The take-home message with these supplemental exercises is the mutual agreement between our members that you can’t just run if you want to maintain a healthy, functional, athletic body. Just like only doing yoga or only lifting will cause you to come up short in a few categories (I make enemies with statements like that all the time), runners have to be careful not to become weak, stiff, brittle, old shufflers. These guys are kicking ass because they are working on total health and fitness.
Finally, we had a nice chat about lifestyle practices. No rules were set. You could be as woo-woo as you wanted.
Craig went with two items again. First he said the Captain Obvious elephant in the room has always been sleep. Now it is getting the press it deserves and he practices many of the sleep hygiene tactics we’ve highlighted previously in many TLA resources. Craig noted how he could get away with a small, temporary amount of compromise in the sleep department in his youth, but now he finds there is no tolerance in his body for deficiencies with this critical process. He also said being out in nature, particularly running in the forest along streams, is so vital for providing a natural renewing experience.
Dan went with music. He’s an accomplished violinist, and he has found that the concentration required of an art form like music is incredibly beneficial for the soul. “It’s something other than running that helps me to feel creative and engaged.”
I had no choice but to go with nutrition. In general, eating the healthiest, whole-foods diet I could experiment with to get my best results. Specifically, that’s a diet with a lot of animal products, a limited amount of plant foods, and one that is relatively low-carb. This has made maintaining my health status, blood markers, and weight relatively easy. It’s also really helped with recovery from training. I’m not rigid in this approach and I certainly have a few indulgences, but I’ve found that cutting out most of the pasta, cereal, energy bars, and sports drinks that I used to pound has helped me quite a bit.

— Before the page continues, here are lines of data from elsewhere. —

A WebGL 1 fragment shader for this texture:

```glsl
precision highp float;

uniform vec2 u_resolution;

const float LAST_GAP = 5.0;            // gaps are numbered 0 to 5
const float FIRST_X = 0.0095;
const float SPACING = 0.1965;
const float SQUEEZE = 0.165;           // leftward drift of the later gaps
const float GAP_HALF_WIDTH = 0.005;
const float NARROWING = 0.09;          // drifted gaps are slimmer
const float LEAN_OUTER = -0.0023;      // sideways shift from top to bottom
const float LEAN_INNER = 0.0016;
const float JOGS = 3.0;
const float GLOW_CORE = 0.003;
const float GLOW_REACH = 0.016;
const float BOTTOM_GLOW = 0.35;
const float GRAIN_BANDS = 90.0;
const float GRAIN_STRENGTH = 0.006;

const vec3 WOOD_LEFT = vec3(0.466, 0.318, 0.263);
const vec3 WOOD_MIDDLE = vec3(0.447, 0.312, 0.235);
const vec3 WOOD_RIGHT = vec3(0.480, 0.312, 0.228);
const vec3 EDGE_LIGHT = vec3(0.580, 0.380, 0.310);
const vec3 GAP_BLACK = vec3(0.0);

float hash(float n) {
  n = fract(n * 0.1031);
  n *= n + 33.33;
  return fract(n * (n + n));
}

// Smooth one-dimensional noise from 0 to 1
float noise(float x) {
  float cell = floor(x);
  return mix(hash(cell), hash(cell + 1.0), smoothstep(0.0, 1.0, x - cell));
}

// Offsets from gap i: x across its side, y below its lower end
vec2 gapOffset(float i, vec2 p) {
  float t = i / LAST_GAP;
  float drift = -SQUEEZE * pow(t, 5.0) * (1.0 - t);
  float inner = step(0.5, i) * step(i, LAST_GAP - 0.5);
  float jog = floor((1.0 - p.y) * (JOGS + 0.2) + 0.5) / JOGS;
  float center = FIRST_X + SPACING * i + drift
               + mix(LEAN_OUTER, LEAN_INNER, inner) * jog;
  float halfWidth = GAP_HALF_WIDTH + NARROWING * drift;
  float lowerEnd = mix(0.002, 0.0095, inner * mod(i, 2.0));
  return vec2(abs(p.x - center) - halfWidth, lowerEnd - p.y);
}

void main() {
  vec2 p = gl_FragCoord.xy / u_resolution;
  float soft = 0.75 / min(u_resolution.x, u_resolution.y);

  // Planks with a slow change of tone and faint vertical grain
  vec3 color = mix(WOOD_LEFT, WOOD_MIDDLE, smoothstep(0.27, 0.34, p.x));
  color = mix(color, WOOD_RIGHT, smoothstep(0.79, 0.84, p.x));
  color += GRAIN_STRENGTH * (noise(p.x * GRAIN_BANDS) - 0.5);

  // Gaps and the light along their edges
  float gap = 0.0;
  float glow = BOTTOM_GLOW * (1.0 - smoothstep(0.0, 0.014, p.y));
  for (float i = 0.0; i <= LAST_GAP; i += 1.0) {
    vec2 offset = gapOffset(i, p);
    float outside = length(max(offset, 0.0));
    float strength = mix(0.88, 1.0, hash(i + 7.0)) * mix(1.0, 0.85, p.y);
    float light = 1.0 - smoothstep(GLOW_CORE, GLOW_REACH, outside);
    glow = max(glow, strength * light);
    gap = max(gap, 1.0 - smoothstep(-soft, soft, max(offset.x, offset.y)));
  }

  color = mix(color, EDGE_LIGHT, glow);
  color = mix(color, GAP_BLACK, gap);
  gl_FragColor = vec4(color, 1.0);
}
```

Pat touched on the enjoyment of a brew with your blokes at the Pub (virtual or otherwise) and it’s benefits, proven by science, in relaxation and companionship. Then he swung back to choose another exercise, stretching, as his regular lifestyle practice. Pat stretches about 30 minutes every evening and this helps to keep him going. We had an engaging discourse on how some folks need to stretch more than others. Unlike many ballerinas, Pat lives on the stability end of the mobility-stability continuum. He is actually an outlier whose tissues have more of a tendency toward concrete than willow branches. For Pat, stretching makes a huge difference.
In summary, the first meeting of the Old Runner’s Virtual Pub was a complete joy. It was great to reconnect with friends and yuck it up. It was also quite enriching to really listen, and learn from people that I care about and respect. I’m enlightened about how each of us share some general wisdom gleaned from fairly vast experience. Keeping workloads absorbable, shoring up the body, and valuing sleep, recovery, and relationships was a central tenet of the discussion. Plus, living in, and learning about, our individual bodies…and how to best train them, was an especially important topic. I hope you took many pearls from this missive. I’ve got some more of the guys to interview and I might make the next one more about men’s health and less about running. And there is a women’s discussion (with me as note taker) in the works as well. Cheers and stay healthy, fit, and peak performing…for LIFE!